  • Learning about Debt Crises
    The European debt crisis presents a challenge to our understanding of the relationship between government bond yields and economic fundamentals. I argue that information frictions are an important missing element, and support that claim with empirical evidence on the evolution of GDP forecast errors in years 2008-2014. I build a quantitative model of sovereign default where output features rare disaster risk and agents learn about its realizations. Debt crises coincide with economic depressions and develop gradually, while markets update their expectations about future income. Calibrated to Portuguese economy, the model replicates the comovement of bond spreads and output before and after 2008.
  • Pay What Your Dad Paid: Commitment and Price Rigidity in the Market for Life Insurance, joint work with Pei Cheng Yu
    Life insurance premiums have displayed a significant degree of rigidity over the past two decades. On average, prices took over 3 years to adjust and the magnitude of these one-time jumps exceeded 10%. This stands in sharp contrast with the dynamics of the corresponding marginal cost which exhibited considerable volatility since 1990 due to the movements in the interest and mortality rates.
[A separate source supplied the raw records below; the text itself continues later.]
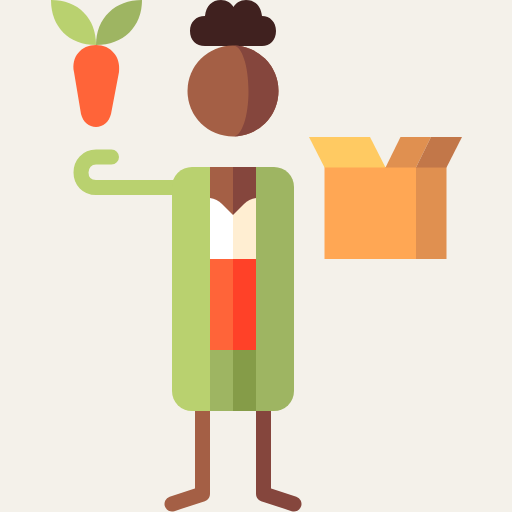
<!DOCTYPE html>
<html lang="en">
<head>
<meta charset="utf-8">
<title>Person with carrot and box</title>
<style>
:root {
  --paper: #f4f1ea;
  --skin: #a45f45;
  --skin-shade: #85463d;
  --hair: #40211f;
  --coat: #b9d16f;
  --coat-shade: #9eb562;
  --skirt-shade: #859c48;
  --orange: #ff6439;
  --red: #ff4128;
  --shirt: #ffffff;
  --shirt-shade: #ffeed2;
  --box: #ffa754;
  --box-shade: #e09050;
  --flap: #ffca62;
  --flap-dark: #c27749;
}
html, body { margin: 0; background: var(--paper); overflow: hidden; }
svg { display: block; width: 512px; height: 512px; }
.skin { fill: var(--skin); }
.skin-shade { fill: var(--skin-shade); }
.hair { fill: var(--hair); }
.coat { fill: var(--coat); }
.coat-shade { fill: var(--coat-shade); }
.skirt-shade { fill: var(--skirt-shade); }
.orange { fill: var(--orange); }
.red { fill: var(--red); }
.shirt { fill: var(--shirt); }
.shirt-shade { fill: var(--shirt-shade); }
.box { fill: var(--box); }
.box-shade { fill: var(--box-shade); }
.flap { fill: var(--flap); }
.flap-dark { fill: var(--flap-dark); }
.limb { fill: none; stroke-width: 15; stroke-linejoin: round; }
.leg-left { stroke: var(--skin); stroke-linecap: round; }
.leg-right { stroke: var(--skin-shade); stroke-linecap: round; }
.arm { stroke: var(--coat); stroke-linecap: round; }
</style>
</head>
<body>
<svg viewBox="0 0 512 512" role="img" aria-label="A person in a green coat with a carrot and an open box">
  <defs>
    <clipPath id="coat-outline"><rect x="172" y="167" width="122" height="244" rx="20"/></clipPath>
    <clipPath id="leg-area"><rect x="150" y="405" width="170" height="107"/></clipPath>
  </defs>

  <g id="carrot">
    <path class="coat" d="M51 0C78 0 96 18 96 45C69 45 51 27 51 0Z"/>
    <path class="coat-shade" d="M142 0C115 0 96 18 96 45C123 45 142 27 142 0Z"/>
    <path class="orange" d="M96 45C111 45 121 57 119 72L111 114C109 122 103 127 96 127S83 122 81 114L74 72C71 57 81 45 96 45Z"/>
  </g>

  <g id="legs" clip-path="url(#leg-area)">
    <path class="limb leg-left" d="M202.5 400V494L172 504"/>
    <path class="limb leg-right" d="M263.5 400V494L294 504"/>
  </g>

  <g id="head">
    <path class="hair" d="M205 16C206 6 212 0 221 0C227 0 231 3 233.500 7C236 3 240 0 246 0C255 0 261 6 262 16C270 16 276 22 276 31C276 40 270 46 262 46H205C196 46 190 40 190 31C190 22 196 16 205 16Z"/>
    <circle class="skin" cx="233" cy="91" r="45.500"/>
    <path class="skin-shade" d="M233 45.500A45.500 45.500 0 0 1 233 136.500C242 136.500 248.500 116 248.500 91S242 45.500 233 45.500Z"/>
  </g>

  <path id="arm" class="limb arm" d="M180 187.500H96C87 187.500 81 181 81 172.500S87 157 96 157H111.500"/>

  <g id="body" clip-path="url(#coat-outline)">
    <rect class="coat" x="172" y="167" width="39" height="244"/>
    <rect class="coat-shade" x="255" y="167" width="39" height="244"/>
    <rect class="skin" x="210" y="167" width="23" height="50"/>
    <rect class="skin-shade" x="233" y="167" width="23" height="50"/>
    <path class="shirt" d="M210 198Q217 199 222 204L233 215V260H210Z"/>
    <path class="shirt-shade" d="M256 198Q249 199 244 204L233 215V260H256Z"/>
    <rect class="orange" x="210" y="259" width="23" height="92"/>
    <rect class="red" x="233" y="259" width="23" height="92"/>
    <rect class="coat-shade" x="210" y="350" width="23" height="61"/>
    <rect class="skirt-shade" x="233" y="350" width="23" height="61"/>
  </g>

  <g id="open-box">
    <rect class="box" x="324.500" y="167" width="92" height="92"/>
    <rect class="box-shade" x="416" y="167" width="30.500" height="92"/>
    <polygon class="flap" points="309,137 370,137 385.500,167.500 324.500,167.500"/>
    <polygon class="box-shade" points="400.500,137 431,137 416,167.500 385.500,167.500"/>
    <polygon class="flap-dark" points="431,137 462,137 446.500,167.500 416,167.500"/>
  </g>
</svg>
</body>
</html>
We build a model with consumer hold-up problem that captures these empirical findings. Price rigidity arises as an optimal response to the relationship-specific investment the consumers need to make before buying. The optimal contract takes the form of a simple cutoff rule: premiums are rigid for all cost realizations smaller than the threshold, and adjustments must be large and are only possible when cost realizations exceed it.

    Poster presented at 2014 North American Summer Meeting of the Econometric Society